───── Provided records
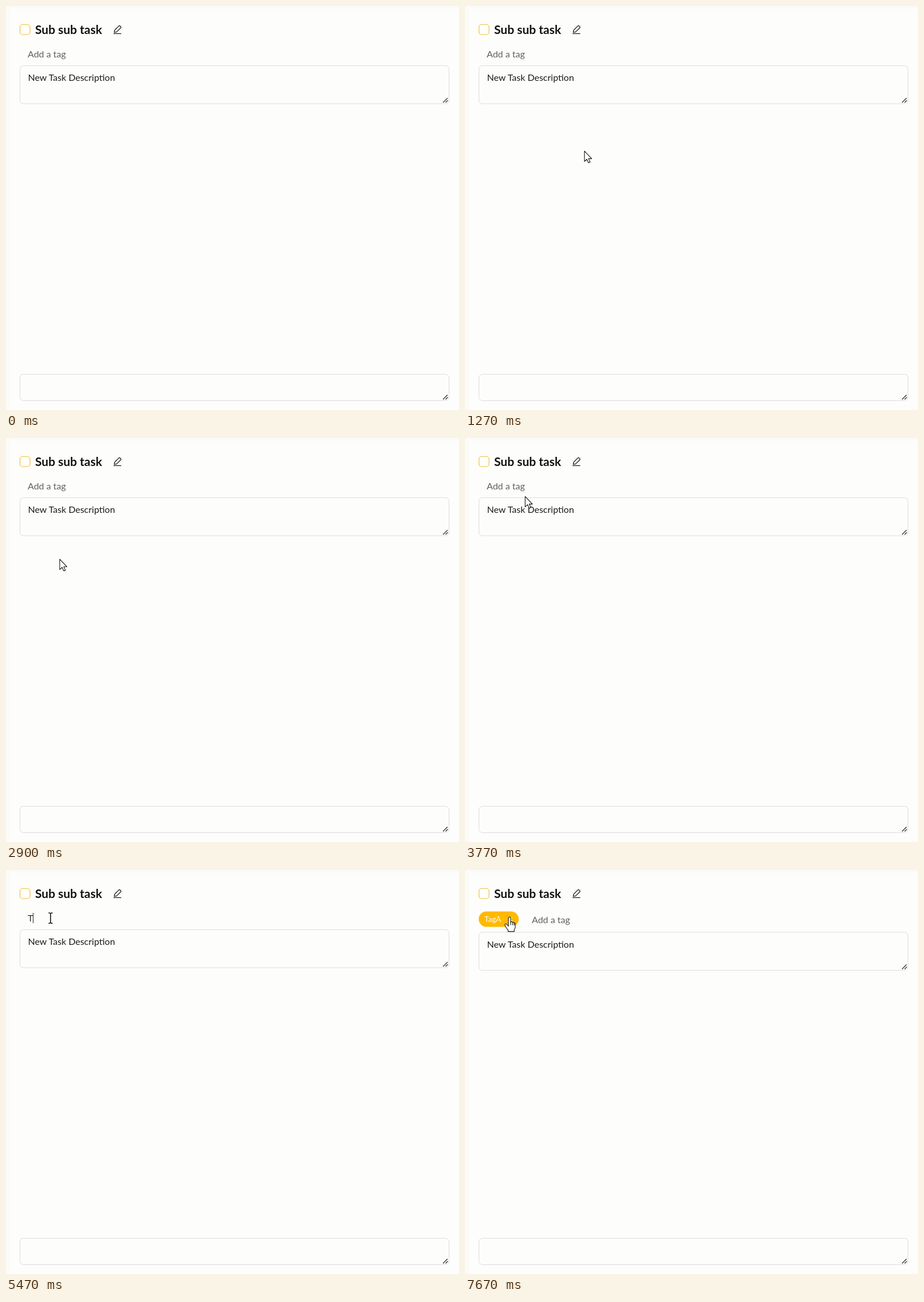
These frames come from a looping animation (793 by 707 pixels, 8 s). An HTML page:

```html
<!DOCTYPE html>
<html lang="en">
<head>
<meta charset="utf-8">
<title>Task tag editor</title>
<style>
  html, body { margin: 0; width: 100%; height: 100%; overflow: hidden; background: #fdfdfb; }
  svg { display: block; width: 793px; height: 707px; }
  text { font: 16px Lato, "Open Sans", sans-serif; fill: #1b1b1b; }
  #title { font-size: 21px; font-weight: 700; fill: #111; }
  #hint { fill: #5f5f5f; }
  #typed { fill: #2c2c38; }
  #chip text { font-size: 13.5px; fill: #fff; }
  .box { fill: none; stroke: #dcdce0; }
  .line { fill: none; stroke: #1b1b1b; stroke-width: 1.3; stroke-linecap: round; stroke-linejoin: round; }
  .pointer { fill: #fff; stroke: #111; stroke-width: 1.1; stroke-linejoin: round; }
</style>
</head>
<body>
<svg viewBox="0 0 793 707" xmlns="http://www.w3.org/2000/svg">
  <defs>
    <path id="grip" d="M765 65.5L773 57.5M769.5 65.5L773.5 61.5" stroke="#333" stroke-width="1.3"/>
  </defs>
  <rect width="793" height="707" fill="#fbfbf8"/>
  <rect x="5.5" y="3.5" width="800" height="720" fill="#fdfdfb" stroke="#f8f8f5"/>

  <rect x="24.5" y="32.5" width="17.5" height="17.5" rx="4.5" fill="#fff" stroke="#f0bf40" stroke-width="1.2"/>
  <text id="title" x="51" y="48.5">Sub sub task</text>
  <g class="line">
    <path d="M189.6 46.2L190.3 42.2L197.6 34.9Q198.6 34 199.6 34.9L200.9 36.2Q201.8 37.2 200.9 38.2L193.6 45.4Z"/>
    <path d="M188.7 48.4H201.3"/>
  </g>

  <text id="hint" y="90">Add a tag</text>
  <text id="typed" x="38" y="90"></text>
  <rect id="caret" y="75" width="1" height="18" fill="#222"/>

  <g id="chip">
    <rect x="24" y="72.5" width="70" height="27" rx="13.5" fill="#ffb901"/>
    <text x="34" y="91">TagA</text>
    <path d="M76.5 83L82.5 89M82.5 83L76.5 89" stroke="#fff" stroke-width="1.3"/>
  </g>

  <g id="desc">
    <rect class="box" x="24.5" y="104.5" width="751" height="66.5" rx="6"/>
    <text x="38.5" y="131">New Task Description</text>
    <use href="#grip" y="103.5"/>
  </g>
  <rect class="box" x="24.5" y="644.5" width="751" height="46" rx="6"/>
  <use href="#grip" y="623"/>

  <g id="cursor">
    <path id="arrow" class="pointer" d="M.5 .5V18.6L4.7 14.8L7.6 21L10.4 19.8L7.6 13.7H13.2Z"/>
    <path id="beam" fill="none" stroke="#111" stroke-width="1.6" d="M-3.6 -8.8H-1.4L0 -7.8L1.4 -8.8H3.6M0 -7.8V8.2M-3.6 9.2H-1.4L0 8.2L1.4 9.2H3.6"/>
    <g id="hand" class="pointer">
      <path d="M-2 14.5V.2Q-2 -1.8 0 -1.8Q2 -1.8 2 .2V7Q4.2 5.7 5.4 7.7Q7.4 6.7 8.1 8.8Q10 8.2 10 10.8V15.5Q10 18 8.2 20.2V23.6H-2.6V21Q-5.3 18.8 -7.6 13.7Q-9 11.2 -7.2 10.4Q-5.4 9.8 -4 12Z"/>
      <path fill="none" d="M2 7V12.5M5.4 7.7V12.5M8.1 8.8V13"/>
    </g>
  </g>
</svg>
<script>
const LOOP = 8000, ENTER = 400, FOCUS = 4470, COMMIT = 7530, BLINK = 500;
const WORD = "TagA", keyTimes = [5470, 6100, 6430, 7040];
const el = id => document.getElementById(id);
const show = (id, on) => { el(id).style.display = on ? "" : "none"; };
const clamp = u => Math.min(1, Math.max(0, u));
const easeOut = u => 1 - (1 - u) ** 1.7;

// each hand movement runs on from the last; bend is the control point of a curve
const origin = [769, 666];
const moves = [
  { from: 400, to: 830, end: [334, 321], bend: [420, 100] },
  { from: 1070, to: 1430, end: [167, 231] },
  { from: 1870, to: 2230, end: [85, 604] },
  { from: 2230, to: 2630, end: [93, 212], bend: [45, 420] },
  { from: 2900, to: 3300, end: [215, 113] },
  { from: 3470, to: 3770, end: [105, 102], bend: [230, 150] },
  { from: 3770, to: 4030, end: [78, 84] }
];

function position(t) {
  return moves.reduce((p, { from, to, end, bend }) => {
    const u = easeOut(clamp((t - from) / (to - from))), v = 1 - u;
    return p.map((a, k) => bend
      ? a * v * v + 2 * bend[k] * u * v + end[k] * u * u
      : a * v + end[k] * u);
  }, origin);
}

function drawPointer(t, done) {
  show("cursor", t >= ENTER);
  const [x, y] = position(t);
  const inBox = x > 24 && x < 762 && (y > 104 && y < 171 || y > 644 && y < 690);
  const inTag = y > 72 && y < 96;
  const kind = done ? "hand" : inBox || inTag ? "beam" : "arrow";
  for (const id of ["arrow", "beam", "hand"]) show(id, id === kind);
  el("cursor").setAttribute("transform", `translate(${x.toFixed(2)} ${y.toFixed(2)})`);
}

function draw(t) {
  const done = t >= COMMIT;
  const pressed = keyTimes.filter(k => t >= k);
  const text = done ? "" : WORD.slice(0, pressed.length);
  const typed = el("typed");
  typed.textContent = text;

  show("hint", !text);
  el("hint").setAttribute("x", done ? 117 : 38);
  el("hint").setAttribute("y", done ? 92.5 : 90);

  // every key press restarts the blinking
  const since = t - Math.max(FOCUS, ...pressed);
  show("caret", since >= 0 && !done && Math.floor(since / BLINK) % 2 === 0);
  el("caret").setAttribute("x", Math.floor(38 + (text ? typed.getComputedTextLength() : 0)));

  show("chip", done);
  const pop = 1 + 0.03 * (1 - clamp((t - COMMIT) / 140));
  el("chip").setAttribute("transform", `translate(59 86) scale(${pop}) translate(-59 -86)`);
  el("desc").setAttribute("transform", `translate(0 ${done ? 4.5 : 0})`);
  drawPointer(t, done);
}

const start = performance.now();
function tick() {
  draw((performance.now() - start) % LOOP);
  requestAnimationFrame(tick);
}
tick();
</script>
</body>
</html>
```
──────────
> [Problem requirements]: Which lines in the material above include the string "text"? Pull them out.

> [Answer to this problem]:
  text { font: 16px Lato, "Open Sans", sans-serif; fill: #1b1b1b; }
  #chip text { font-size: 13.5px; fill: #fff; }
  <text id="title" x="51" y="48.5">Sub sub task</text>
  <text id="hint" y="90">Add a tag</text>
  <text id="typed" x="38" y="90"></text>
    <text x="34" y="91">TagA</text>
    <text x="38.5" y="131">New Task Description</text>
  const text = done ? "" : WORD.slice(0, pressed.length);
  typed.textContent = text;
  show("hint", !text);
  el("caret").setAttribute("x", Math.floor(38 + (text ? typed.getComputedTextLength() : 0)));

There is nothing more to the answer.